The weather was increasing throughout the afternoon as the swells that grew deeper blossomed into white caps. The ocean was beginning to cast itself from off the bow and across the main deck. Dave was assigned to rig the storm lifelines along the side rails, so I assisted him.
Dave installed a few stanchions that supported a taut line that ran about seven feet off the deck. He then told me how to form a safety net by running line up and down in a V‑pattern, securing each end with clove hitches. At times, I was getting doused by ocean spray as I concentrated on my task, until we finished filling in the gaps.
The urgency of the situation was enough to help snap me out of the worst of my seagoing paralysis. With the wind picking up and water washing across the deck, care was needed to keep a hand for the ship to avoid losing my balance.
When we were done, persons on board had more protection from getting washed overboard. I was awarded with the sense that I was doing something important and useful, beyond the normal routine.
That evening the crew did battle with some nasty weather, working under the cover of darkness. Alix was our watch leader and a great encouragement to us all. She was wise, experienced and good humored. During the early hours of the morning, Alix’s watch section was sent aloft to take in some reefs and directed to set up the main staysail for stability.
Watching the others high in the tops amidst the eeriness of the green and red running lights gave me a sense of awe of their courage, agility, and experience, if not downright audacity. It was difficult enough for me to find the right line during the day when there was light, but to find things at night was a true test of ones familiarity with the ship’s rigging. Sometimes I could hear the others calling out from above, but couldn’t see them through the darkness.
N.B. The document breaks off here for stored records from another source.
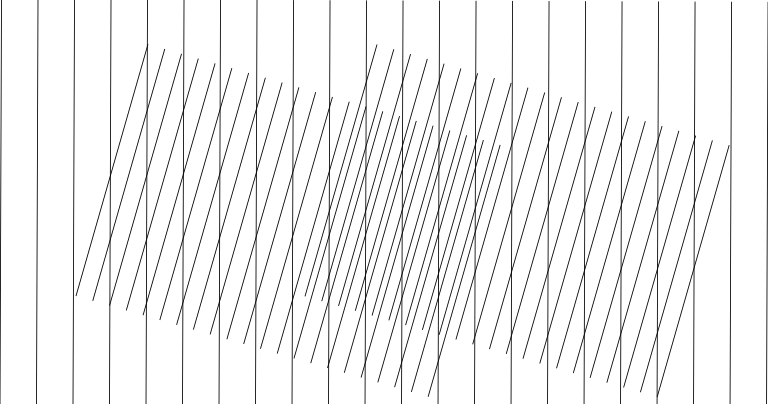
Give the GLSL for this pattern, as a Shadertoy shader.

```glsl
// Thin black line hatchings on white paper: one nearly upright ruling over the
// whole canvas and two slanted blocks that overlap in the middle.
// Each block is a rotated frame in which the nearest line is found by rounding.

// Ink coverage of a block of parallel strokes hanging from its top left corner.
// Lengths are in canvas widths; px is the size of one pixel.
float hatch(vec2 p, vec2 corner, float tilt, float gap, float count, float len, float px) {
    vec2 across = vec2(cos(tilt), -sin(tilt));
    vec2 down = vec2(-sin(tilt), -cos(tilt));
    vec2 q = vec2(dot(p - corner, across), dot(p - corner, down));

    // distance to the nearest stroke of the block
    float index = clamp(round(q.x / gap), 0.0, count - 1.0);
    float dist = abs(q.x - index * gap) / px;

    // box-filtered stroke, stays correct when thinner than a pixel
    float width = 0.00111 / px;
    float stroke = clamp(0.5 * (width + 1.0) - dist, 0.0, min(width, 1.0));

    // cut at both ends
    float ends = clamp(q.y / px + 0.5, 0.0, 1.0) * clamp((len - q.y) / px + 0.5, 0.0, 1.0);
    return stroke * ends;
}

void mainImage(out vec4 fragColor, in vec2 fragCoord) {
    float px = 1.0 / iResolution.x;
    vec2 p = fragCoord * px;

    // upright ruling
    float paper = 1.0 - hatch(p, vec2(0.00195, 0.5273), 0.0037, 0.04753, 22.0, 0.6, px);

    // two equal slanted blocks
    for (int i = 0; i < 2; i++) {
        vec2 corner = vec2(0.1927, 0.4685) + float(i) * vec2(0.2982, -0.0004);
        paper *= 1.0 - hatch(p, corner, 0.2785, 0.02271, 22.0, 0.3411, px);
    }

    fragColor = vec4(vec3(paper), 1.0);
}
```
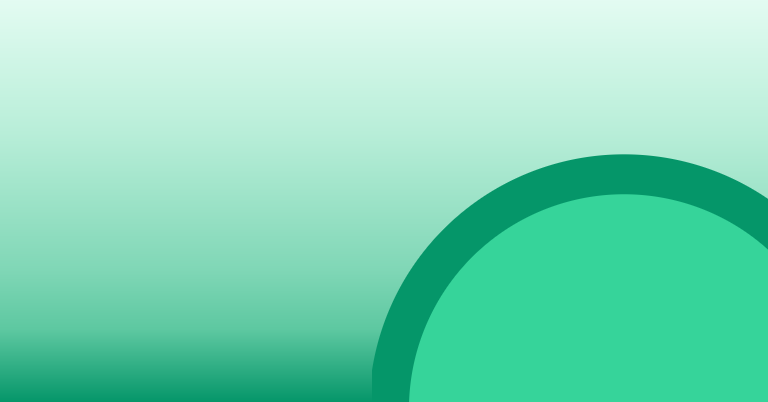
This background is drawn by a Shadertoy shader. Its source:

```glsl
// A pale mint sky deepens to emerald at the foot of the canvas, and a large
// two-tone disc rises at the lower right. The sky blends colour stops by
// height; the disc is two concentric distance fields, trimmed at the left.

const vec3 EMERALD = vec3(0.020, 0.588, 0.412);
const vec3 JADE    = vec3(0.210, 0.833, 0.604);
const vec3 SEAFOAM = vec3(0.365, 0.784, 0.630);
const vec3 MINT    = vec3(0.502, 0.843, 0.714);
const vec3 PALE    = vec3(0.722, 0.933, 0.848);
const vec3 FROST   = vec3(0.890, 0.986, 0.948);

// Position of v between two stops, clamped to 0..1
float ramp(float low, float high, float v) {
    return clamp((v - low) / (high - low), 0.0, 1.0);
}

// Vertical gradient; height runs from 0 at the bottom to 1 at the top
vec3 skyColor(float height) {
    vec3 color = mix(EMERALD, SEAFOAM, ramp(0.0, 0.18, height));
    color = mix(color, MINT, ramp(0.18, 0.33, height));
    color = mix(color, PALE, ramp(0.33, 0.67, height));
    return mix(color, FROST, ramp(0.67, 1.0, height));
}

float circleDistance(vec2 p, vec2 center, float radius) {
    return length(p - center) - radius;
}

// Smooth coverage of the inside of a distance field
float coverage(float dist, float pixel) {
    return clamp(0.5 - dist / pixel, 0.0, 1.0);
}

void mainImage(out vec4 fragColor, in vec2 fragCoord) {
    // Both axes are measured in canvas widths
    float pixel = 1.0 / iResolution.x;
    vec2 p = fragCoord * pixel;

    vec3 color = skyColor(fragCoord.y / iResolution.y);

    // Disc with a dark rim, cut by a vertical line on its left side
    vec2 center = vec2(0.8125, -0.0095);
    float trimLeft = 0.4844;
    float rim = max(circleDistance(p, center, 0.332), trimLeft - p.x);
    float core = circleDistance(p, center, 0.280);
    color = mix(color, EMERALD, coverage(rim, pixel));
    color = mix(color, JADE, coverage(core, pixel));

    fragColor = vec4(color, 1.0);
}
```
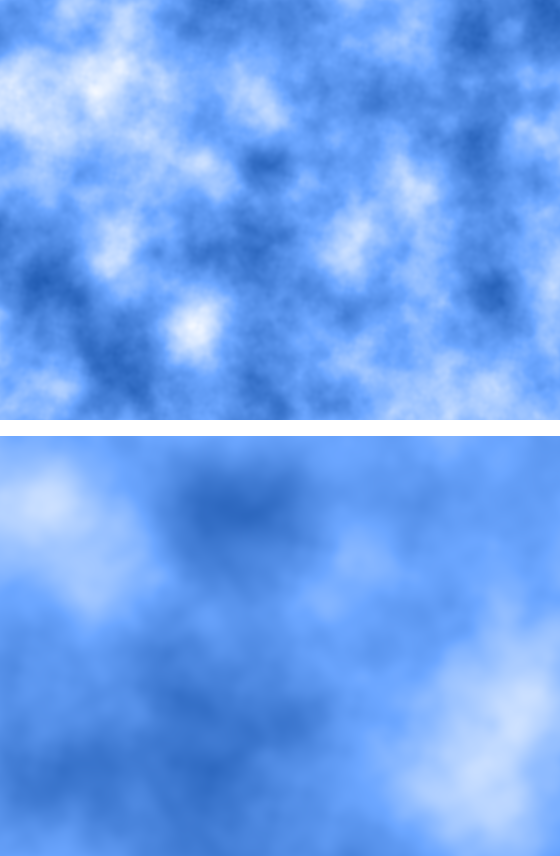
Top, the full canvas; bottom, a detail of the centre.
A Shadertoy shader for this texture:

```glsl
// Soft white and blue clouds: layered value noise through a three-colour ramp.

const vec3 DEEP_BLUE = vec3(0.10, 0.33, 0.67);
const vec3 SKY_BLUE  = vec3(0.42, 0.65, 1.00);
const vec3 WHITE     = vec3(1.0);

const float CELLS_PER_HEIGHT = 5.7;
const int   OCTAVES = 5;
const float CONTRAST = 1.25;

// Integer hash of a lattice cell, from 0 to 1
float hash(vec2 cell) {
    uvec2 q = uvec2(ivec2(cell)) * uvec2(1597u, 3827u);
    uint n = (q.x ^ (q.y << 7)) + q.y * 7919u;
    n = (n ^ (n >> 15)) * 73244475u;
    n = (n ^ (n >> 16)) * 73244475u;
    n ^= n >> 16;
    return float(n & 65535u) / 65535.0;
}

// Smoothly interpolated lattice values
float valueNoise(vec2 p) {
    vec2 cell = floor(p);
    vec2 w = smoothstep(0.0, 1.0, p - cell);
    float bottom = mix(hash(cell), hash(cell + vec2(1, 0)), w.x);
    float top = mix(hash(cell + vec2(0, 1)), hash(cell + vec2(1, 1)), w.x);
    return mix(bottom, top, w.y);
}

// Each octave doubles the frequency, turns the lattice and halves the weight
float layeredNoise(vec2 p, int octaves) {
    const mat2 TURN_AND_DOUBLE = mat2(1.6, 1.2, -1.2, 1.6);
    float sum = 0.0, total = 0.0, weight = 0.5;
    for (int i = 0; i < octaves; i++) {
        sum += weight * valueNoise(p);
        total += weight;
        weight *= 0.5;
        p = TURN_AND_DOUBLE * p + vec2(17.3, 9.1);
    }
    return sum / total;
}

// Deep blue below the middle, white above it
vec3 skyRamp(float level) {
    vec3 shade = mix(DEEP_BLUE, SKY_BLUE, clamp(level * 2.0, 0.0, 1.0));
    return mix(shade, WHITE, clamp(level * 2.0 - 1.0, 0.0, 1.0));
}

void mainImage(out vec4 fragColor, in vec2 fragCoord) {
    vec2 uv = fragCoord / iResolution.y;
    float cloud = layeredNoise(uv * CELLS_PER_HEIGHT + vec2(31.4, 12.7), OCTAVES);
    float level = 0.51 + CONTRAST * (cloud - 0.5);
    fragColor = vec4(skyRamp(level), 1.0);
}
```
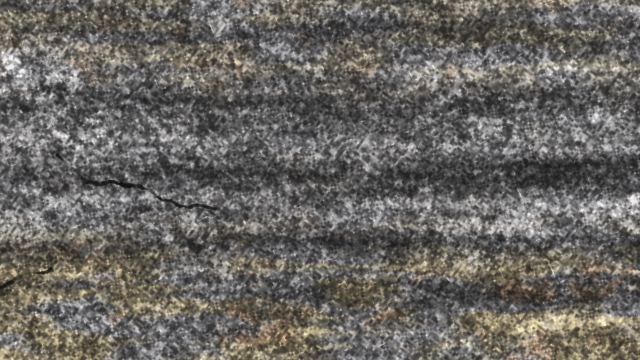
This texture is drawn by a Shadertoy shader. Its source:

```glsl
// Weathered banded gneiss: dark and tan layers, salt-and-pepper grain, pale crust and cracks.

const float BASE_TONE = 0.392;
const float GRAIN_FREQ = 150.0;      // finest grains per canvas height
const float GRAIN_CONTRAST = 1.0;
const float LAYER_CONTRAST = 0.80;
const float STREAK_CONTRAST = 0.40;
const float CRUST_STRENGTH = 0.60;
const float CRACK_WIDTH = 0.0012;
const vec3 GREY_TINT = vec3(0.995, 0.99, 1.01);
const vec3 TAN_TINT = vec3(1.10, 1.02, 0.83);
const vec3 RUST_TINT = vec3(1.16, 0.96, 0.78);
const vec3 CRUST_TINT = vec3(1.0, 0.995, 1.0);

// Mineral layers: height, half width, change of log tone
const int LAYER_COUNT = 9;
const vec3 LAYERS[LAYER_COUNT] = vec3[](
    vec3(0.71, 0.045, -0.55), vec3(0.525, 0.048, -0.62), vec3(0.33, 0.022, -0.45),
    vec3(0.92, 0.020, -0.42), vec3(0.19, 0.028, -0.28), vec3(0.62, 0.032, 0.16),
    vec3(0.43, 0.028, 0.18), vec3(0.80, 0.030, 0.18), vec3(0.10, 0.040, 0.12));

// Corners of the main crack
const int CRACK_POINTS = 5;
const vec2 CRACK[CRACK_POINTS] = vec2[](
    vec2(0.16, 0.58), vec2(0.25, 0.50), vec2(0.38, 0.485),
    vec2(0.45, 0.44), vec2(0.62, 0.417));

// Turns that keep the noise lattices off the canvas axes
const mat2 TURN_A = mat2(0.80, 0.60, -0.60, 0.80);
const mat2 TURN_B = mat2(0.92, -0.39, 0.39, 0.92);

float hash(vec2 p) {
    vec3 h = fract(p.xyx * 0.1031);
    h += dot(h, h.yzx + 33.33);
    return fract((h.x + h.y) * h.z);
}

float noise(vec2 p) {
    vec2 cell = floor(p), f = fract(p);
    f = f * f * (3.0 - 2.0 * f);
    return mix(mix(hash(cell), hash(cell + vec2(1, 0)), f.x),
               mix(hash(cell + vec2(0, 1)), hash(cell + vec2(1, 1)), f.x), f.y);
}

float fbm(vec2 p) {
    float sum = 0.0, amp = 0.5;
    for (int i = 0; i < 5; i++) {
        sum += amp * noise(p);
        p = mat2(1.6, 1.2, -1.2, 1.6) * p + 17.3;
        amp *= 0.5;
    }
    return sum / 0.97;
}

float segmentDistance(vec2 p, vec2 a, vec2 b) {
    vec2 ab = b - a;
    return length(p - a - ab * clamp(dot(p - a, ab) / dot(ab, ab), 0.0, 1.0));
}

// Log tone of the broad layers, strongest toward the right
float layerTone(vec2 p, float across) {
    float tone = 0.0;
    for (int i = 0; i < LAYER_COUNT; i++) {
        float d = (p.y - LAYERS[i].x) / LAYERS[i].y;
        tone += LAYERS[i].z * exp(-d * d);
    }
    return tone * mix(0.55, 1.1, smoothstep(0.0, 0.8, across));
}

// Log tone of the mineral grains, centred on zero
float grainTone(vec2 p) {
    vec2 g = p * GRAIN_FREQ;
    return 0.95 * (noise(TURN_A * g + 200.0) - 0.5)
         + 0.72 * (noise(TURN_B * g * 0.56 + 131.0) - 0.5)
         + 0.48 * (noise(TURN_A * g * vec2(0.24, 0.32) + 157.0) - 0.5)
         + 0.30 * (noise(g * vec2(0.09, 0.17) + 19.0) - 0.5);
}

float crackMask(vec2 p) {
    p += 0.035 * (vec2(fbm(p * 16.0), fbm(p * 16.0 + 40.0)) - 0.5);
    float d = segmentDistance(p, vec2(-0.02, 0.20), vec2(0.15, 0.255));
    for (int i = 0; i < CRACK_POINTS - 1; i++)
        d = min(d, segmentDistance(p, CRACK[i], CRACK[i + 1]));
    float width = CRACK_WIDTH * (0.2 + 1.8 * noise(p * 14.0));
    float strength = smoothstep(0.15, 0.60, noise(p * 24.0 + 11.0));
    return strength * (1.0 - smoothstep(width, width + 0.005, d));
}

void mainImage(out vec4 fragColor, in vec2 fragCoord) {
    vec2 p = fragCoord / iResolution.y;
    float across = fragCoord.x / iResolution.x;

    // Layers waver slightly along their length
    vec2 q = p;
    q.y += 0.035 * (fbm(p * vec2(1.6, 3.0)) - 0.5) + 0.016 * (fbm(p * vec2(9.0, 14.0)) - 0.5);
    float layers = LAYER_CONTRAST * layerTone(q, across);
    float streak = noise(q * vec2(2.0, 27.0) + 5.0) + 0.8 * noise(q * vec2(4.5, 64.0) + 9.0) - 0.9;

    // Pale crust in broken patches
    vec2 corner = (p - vec2(0.24, 0.95)) * vec2(6.0, 14.0);
    float patches = fbm(p * vec2(3.8, 7.0) + 3.0) + 0.16 * exp(-dot(corner, corner)) + 0.10 * layers;
    float crust = smoothstep(0.48, 0.76, patches)
                * smoothstep(0.38, 0.66, fbm(TURN_B * p * 44.0 + 71.0));
    crust *= mix(0.65, 1.0, smoothstep(0.2, 0.45, p.y));

    // Tone in log space, with sparse glints
    float tone = layers + STREAK_CONTRAST * streak + GRAIN_CONTRAST * grainTone(p)
               + CRUST_STRENGTH * crust;
    tone += 0.35 * smoothstep(0.82, 0.94, noise(TURN_B * p * GRAIN_FREQ * 0.8 + 183.0));

    // Tan feldspar below and near the top, rust in small blotches
    float tanZone = 0.95 * (1.0 - smoothstep(0.22, 0.44, q.y)) + 0.50 * smoothstep(0.70, 0.84, q.y) + 0.10;
    float feldspar = fbm(q * vec2(5.0, 20.0) + 23.0) + 0.2 * streak + 0.2 * layers;
    float tanAmount = tanZone * smoothstep(0.30, 0.62, feldspar);
    float rust = tanZone * smoothstep(0.60, 0.78, fbm(p * vec2(12.0, 16.0) + 47.0));
    vec3 tint = mix(GREY_TINT, TAN_TINT, tanAmount);
    tint = mix(tint, RUST_TINT, 0.7 * rust);
    tint = mix(tint, CRUST_TINT, 0.8 * crust);

    // Faint pale vein and dark cracks
    float vein = segmentDistance(p + 0.02 * (fbm(p * 12.0) - 0.5), vec2(0.50, 0.66), vec2(0.64, 0.88));
    tone += 0.2 * (1.0 - smoothstep(0.002, 0.014, vein));

    // Soft shoulder and toe hold back the brightest and darkest grains
    tone -= 0.40 * max(tone - 0.45, 0.0) + 0.20 * min(tone + 0.70, 0.0);
    tone -= 1.1 * crackMask(p);

    vec3 colour = BASE_TONE * exp(tone) * tint;
    fragColor = vec4(min(colour, vec3(0.94)), 1.0);
}
```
Still handicapped by seasickness, but mainly from inexperience, I watched and assisted from the security of the deck. The gusty winds and roll of the ship threatened to catch anyone careless with their footing. This made watching Billy, another crew member in Alix’s watch, all the more incredible as he moved from one precarious looking position to another, breaking out the mainstaysail from its stowed position along the foremast.
Hauling up a sail on a ship takes some serious brawn, but, unlike the old men‑of‑war that usually had massive manpower at their disposal, this ship had to do it with only the handful of dedicated crew that stood every watch.
As sunrise approached during the 0400 to 0800, the weather became more severe. As I lay in my bunk below, feeling the uneasy movement of the ship, I could hear the exertions of the watch reefing in more sails during a slashing rain squall. The crew of my watch were probably out there giving their mates some extra hands.
copyright © 2002 Challen K. Yee